Eleven members of the clergy in the Vancouver-based diocese of New Westminster on April 21 resigned due to theological conflicts with the diocese and Bishop Michael Ingham, but said they intend to continue their parish ministry under the jurisdiction of an Anglican province in South America.
The nine priests and two deacons, in a letter to Bishop Ingham, said “it is our intention to remain members of the Anglican church” but “we cannot continue the Anglican ministry to which we were ordained under your jurisdiction.”
In 2002, New Westminster voted to allow blessing ceremonies for same-sex couples and the statement said the diocese “has departed from historic, orthodox Anglican teaching and practice.”
The clergy said they “hereby relinquish the licences (to minister) we hold from the bishop of New Westminster. Each of us will receive a licence to continue our present parish ministries from Bishop Donald Harvey, who … is under the jurisdiction of the primate (senior archbishop) of the Southern Cone.” The clergy served at four diocese of New Westminster parishes and two Anglican Network in Canada parishes.
Bishop Harvey, who relinquished his ministry from the Canadian church last November, joined the province of the Southern Cone (which consists of the southern part of South America) under Archbishop Gregory Venables.
“In this way, we will be able to continue our Anglican ministry within the Anglican church, under the jurisdiction of and in communion with those who remain faithful to historic, orthodox Anglicanism and as part of the Anglican Communion worldwide,” the statement said.
The clergy were responding to a letter sent them in February by Bishop Ingham, stating that they had abandoned their ministry within the Anglican Church of Canada; the letter gave them 60 days to respond.
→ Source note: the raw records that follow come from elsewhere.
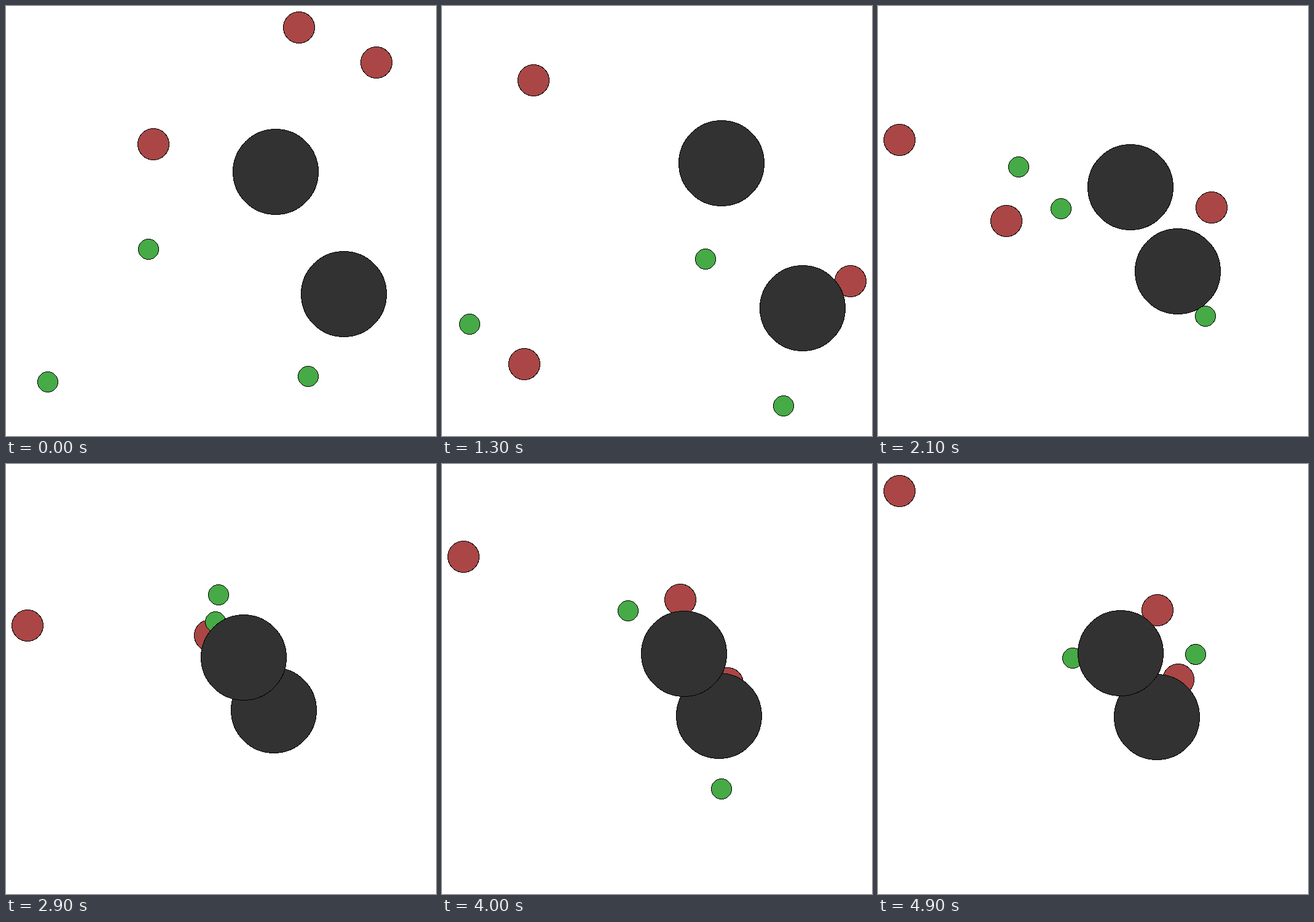
Write an HTML page that moves like this. It is 700 px wide and 700 px high and loops after 5000 ms.

```html
<!DOCTYPE html>
<html lang="en">
<head>
<meta charset="utf-8">
<title>Drifting balls</title>
<style>
  html, body { margin: 0; width: 100%; height: 100%; overflow: hidden; background: #fff; }
  svg { display: block; width: 700px; height: 700px; }
  circle { stroke: #000; stroke-width: 1; shape-rendering: crispEdges; }
  .red { fill: #aa4646; }
  .green { fill: #46aa46; }
  .dark { fill: #323232; }
</style>
</head>
<body>
<svg id="stage" viewBox="0 0 700 700"></svg>
<script>
const LOOP = 5000, STEP = 100, MIN = 35, MAX = 665;
const RADIUS = { red: 25.5, green: 16.5, dark: 69.5 };
const TURNS = [0, 7, 13, 21, 29, 40, 49];   // steps at which every path has a key point
const stage = document.getElementById('stage');

// Smooth curve through one value per turn
function curve(values, t) {
  const last = TURNS.length - 1;
  let i = 0;
  while (i < last - 1 && t >= TURNS[i + 1]) i++;
  const slope = j => {
    const a = Math.max(j - 1, 0), b = Math.min(j + 1, last);
    return (values[b] - values[a]) / (TURNS[b] - TURNS[a]);
  };
  const h = TURNS[i + 1] - TURNS[i], u = (t - TURNS[i]) / h, v = 1 - u;
  return v * v * (1 + 2 * u) * values[i] + u * u * (3 - 2 * u) * values[i + 1]
    + h * u * v * (v * slope(i) - u * slope(i + 1));
}

// Key points may lie past a wall: the ball then slides along it
const clamp = v => Math.min(MAX, Math.max(MIN, v));
const along = (xs, ys) => t => [clamp(curve(xs, t)), clamp(curve(ys, t))];

// The dark balls move on rays, sharing one distance factor
const spread = t => curve([1, 1.08, 1.186, 0.69, 0.43, 0.505, 0.52], t);
const ray = (x, y, dx, dy) => t => [x + dx * spread(t), y + dy * spread(t)];

function ball(kind, place) {
  const el = document.createElementNS('http://www.w3.org/2000/svg', 'circle');
  el.setAttribute('class', kind);
  el.setAttribute('r', RADIUS[kind]);
  stage.append(el);
  return { el, place };
}

const balls = [
  ball('red', along([477, 389, 149, -10, 35, 35, 35], [35, 114, 121, 218, 263, 151, 44])),
  ball('red', along([603, 680, 690, 543, 440, 465, 489], [92, 234, 448, 328, 366, 357, 351])),
  ball('red', along([240, 231, 134, 209, 332, 388, 455], [225, 418, 583, 350, 279, 221, 238])),
  ball('green', along([232, 164, 45, 229, 346, 430, 425], [396, 560, 518, 262, 213, 325, 365])),
  ball('green', along([68, 289, 556, 533, 440, 455, 517], [612, 660, 651, 505, 425, 529, 310])),
  ball('green', along([492, 435, 429, 298, 341, 303, 317], [603, 523, 412, 330, 257, 239, 316])),
  ball('dark', ray(350, 349.2, 200, 120)),
  ball('dark', ray(348.8, 348.4, 89.8, -78)),
];

function draw(t) {
  for (const { el, place } of balls) {
    const [x, y] = place(t);
    el.setAttribute('cx', Math.round(x));
    el.setAttribute('cy', Math.round(y));
  }
}

const start = performance.now();
function tick() {
  draw(Math.floor(((performance.now() - start) % LOOP) / STEP));
  requestAnimationFrame(tick);
}
tick();
</script>
</body>
</html>
```
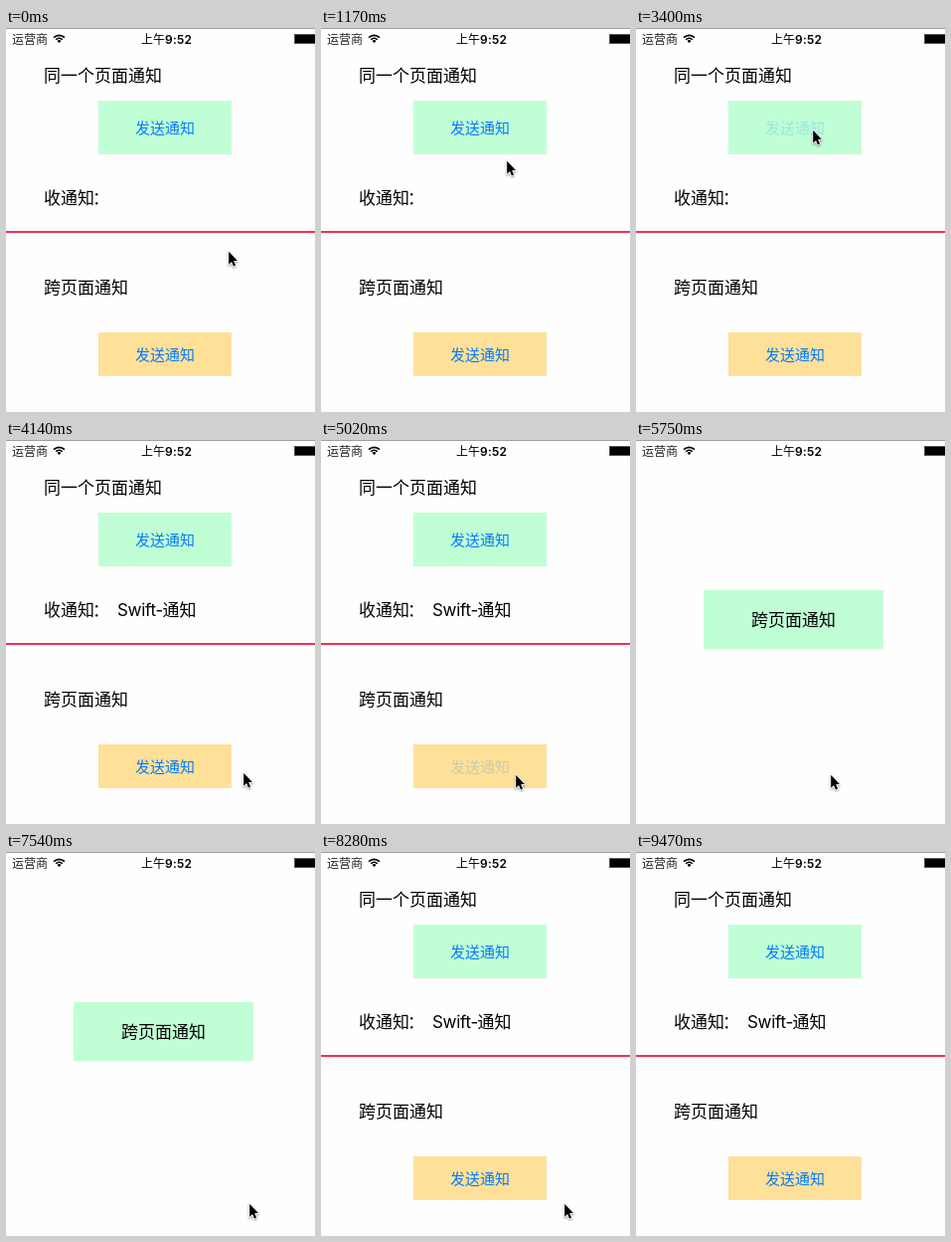
Write an HTML page with a canvas that moves like this. It is 311x386 px and loops after 9570 ms.

```html
<!DOCTYPE html>
<html lang="zh-CN">
<head>
<meta charset="utf-8">
<title>通知</title>
<style>
html, body { margin: 0; width: 100%; height: 100%; overflow: hidden; background: #fefefe; }
canvas { display: block; }
</style>
</head>
<body>
<canvas id="stage" width="311" height="386"></canvas>
<script>
const ctx = document.getElementById('stage').getContext('2d');
const W = 311, H = 386, LOOP = 9570, PAGE = 667;
const WHITE = '#fefefe', MINT = '#c0ffd5', SAND = '#ffe099', BLUE = '#007aff';
const CJK = '"Noto Sans CJK SC", "Noto Sans CJK", sans-serif';
const LATIN = 'Inter, ' + CJK;

const REFRESH = 147.6, LEAD = 280;
const PRESS_TOP = 21, PRESS_LOW = 32, RELEASE_LOW = 34, SHEET_IN = 34, SHEET_OUT = 52.6;

// Pointer glides: each starts where the one before ended; "via" bends the path.
const HOME = [223, 223];
const glides = [
  { from: -1, to: 6, via: [150, 170], end: [186, 132] },
  { from: 7, to: 10, end: [177, 101] },
  { from: 22, to: 28, via: [270, 320], end: [223, 371] },
  { from: 28, to: 31, end: [195, 335] },
  { from: 45, to: 47, end: [244, 352] },
  { from: 55, to: 57, end: [300, 400] }
];

const clamp = v => Math.max(0, Math.min(1, v));
const easeOut = p => 1 - (1 - clamp(p)) ** 2;
const easeInOut = p => p * p * (3 - 2 * p);

function pointerAt(n) {
  let pos = HOME;
  for (const { from, to, via, end } of glides) {
    if (n <= from) break;
    const u = easeInOut(clamp((n - from) / (to - from)));
    pos = pos.map((a, i) => {
      const mid = via ? via[i] : (a + end[i]) / 2;
      return (1 - u) ** 2 * a + 2 * u * (1 - u) * mid + u * u * end[i];
    });
  }
  return pos.map(Math.round);
}

function box(x, y, w, h, color) {
  ctx.fillStyle = color;
  ctx.fillRect(x, y, w, h);
}

function text(str, x, y, size, color = '#000', family = CJK, weight = 400) {
  ctx.font = `${weight} ${size}px ${family}`;
  ctx.fillStyle = color;
  ctx.fillText(str, x, y);
}

function button(y, h, color, pressed) {
  box(93, y, 134, h, color);
  ctx.globalAlpha = pressed ? 0.2 : 1;
  text('发送通知', 130, y + h / 2 + 6, 15, BLUE);
  ctx.globalAlpha = 1;
}

function mainPage(n) {
  text('同一个页面通知', 38, 54, 17);
  button(73, 54, MINT, n === PRESS_TOP);
  text('收通知', 38, 177, 17);
  text('：', 87, 177, 17);
  if (n > PRESS_TOP) {
    ctx.letterSpacing = '-0.3px';
    text('Swift-', 112, 177, 17, '#000', LATIN);
    ctx.letterSpacing = '0px';
    text('通知', 157.5, 177, 17);
  }
  box(0, 204, W, 2, '#fa2d55');
  text('跨页面通知', 38, 267, 17);
  button(306, 44, SAND, n >= PRESS_LOW && n < RELEASE_LOW);
}

function sheet(n) {
  const shown = easeOut((n - SHEET_IN) / 3) - easeOut((n - SHEET_OUT) / 1.6);
  const top = Math.round(PAGE * (1 - shown));
  box(0, top, W, PAGE, WHITE);
  box(68, top + 151, 181, 59, MINT);
  text('跨页面通知', 116, top + 187, 17);
}

function wifi(x, y) {
  const a = Math.PI * 1.25, b = Math.PI * 1.75;
  ctx.strokeStyle = ctx.fillStyle = '#000';
  ctx.lineWidth = 1.7;
  for (const r of [4.6, 7.7]) {
    ctx.beginPath();
    ctx.arc(x, y, r, a, b);
    ctx.stroke();
  }
  ctx.beginPath();
  ctx.moveTo(x, y);
  ctx.arc(x, y, 2.8, a, b);
  ctx.fill();
}

function statusBar() {
  box(0, 0, W, 1, '#a0a0a0');
  text('运营商', 6, 16, 12, '#222');
  wifi(53.5, 15);
  text('上午', 136, 16, 12, '#000', CJK, 500);
  ctx.letterSpacing = '0.2px';
  text('9:52', 160, 16, 12, '#000', LATIN, 600);
  ctx.letterSpacing = '0px';
  ctx.strokeStyle = '#555';
  ctx.lineWidth = 1;
  ctx.strokeRect(290.5, 6.5, 25, 9);
  box(291, 7, 22, 8, '#000');
}

const arrow = new Path2D('M0 0V15.5L3.6 12.2L6 17.6L8.6 16.5L6.3 11.2H11Z');

function pointer(x, y) {
  ctx.save();
  ctx.translate(x + 1.2, y + 1.8);
  ctx.scale(0.8, 0.83);
  ctx.lineJoin = 'round';
  ctx.lineWidth = 2.4;
  ctx.strokeStyle = '#fff';
  ctx.shadowColor = 'rgba(0,0,0,.4)';
  ctx.shadowBlur = 2;
  ctx.shadowOffsetY = 1;
  ctx.stroke(arrow);
  ctx.shadowColor = 'transparent';
  ctx.fillStyle = '#000';
  ctx.fill(arrow);
  ctx.restore();
}

function draw(now) {
  const n = Math.floor((now % LOOP - LEAD) / REFRESH);
  box(0, 0, W, H, WHITE);
  mainPage(n);
  sheet(n);
  statusBar();
  pointer(...pointerAt(n));
}

let start;
function tick(now) {
  start ??= now;
  draw(Math.max(0, now - start));
  requestAnimationFrame(tick);
}
draw(-0);
requestAnimationFrame(tick);
</script>
</body>
</html>
```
The deadline was April 21. Bishop Ingham was on retreat and not available for comment.
The six parishes in February joined the Anglican Network in Canada, a theologically-conservative group of churches led by Bishop Harvey.
A network spokesperson, Cheryl Chang, confirmed that the New Westminster clergy intend to remain in their parish buildings, along with their congregations – a move that may prompt legal action from the diocese. Ms. Chang and diocesan communications officer Neale Adams said no lawsuit has been filed. The dioceses of Niagara and British Columbia have been involved in civil court cases concerning property ownership issues and access to parishes that have voted to break away.
In 2002, eight of the 80 parishes in New Westminster left the synod, or governing convention, that approved same-sex blessings; they also stopped paying assessments to the diocese and began processing their own payroll for clergy and staff. A year ago, due to a technical computer system issue at the national pension office in Toronto, the diocese agreed to process their payroll again, but the arrangement ends at the end of April and the churches “will be paying (their) own clergy,” said Ms. Chang.
(Editor’s note: The fourth paragraph of this story has revised for clarity.)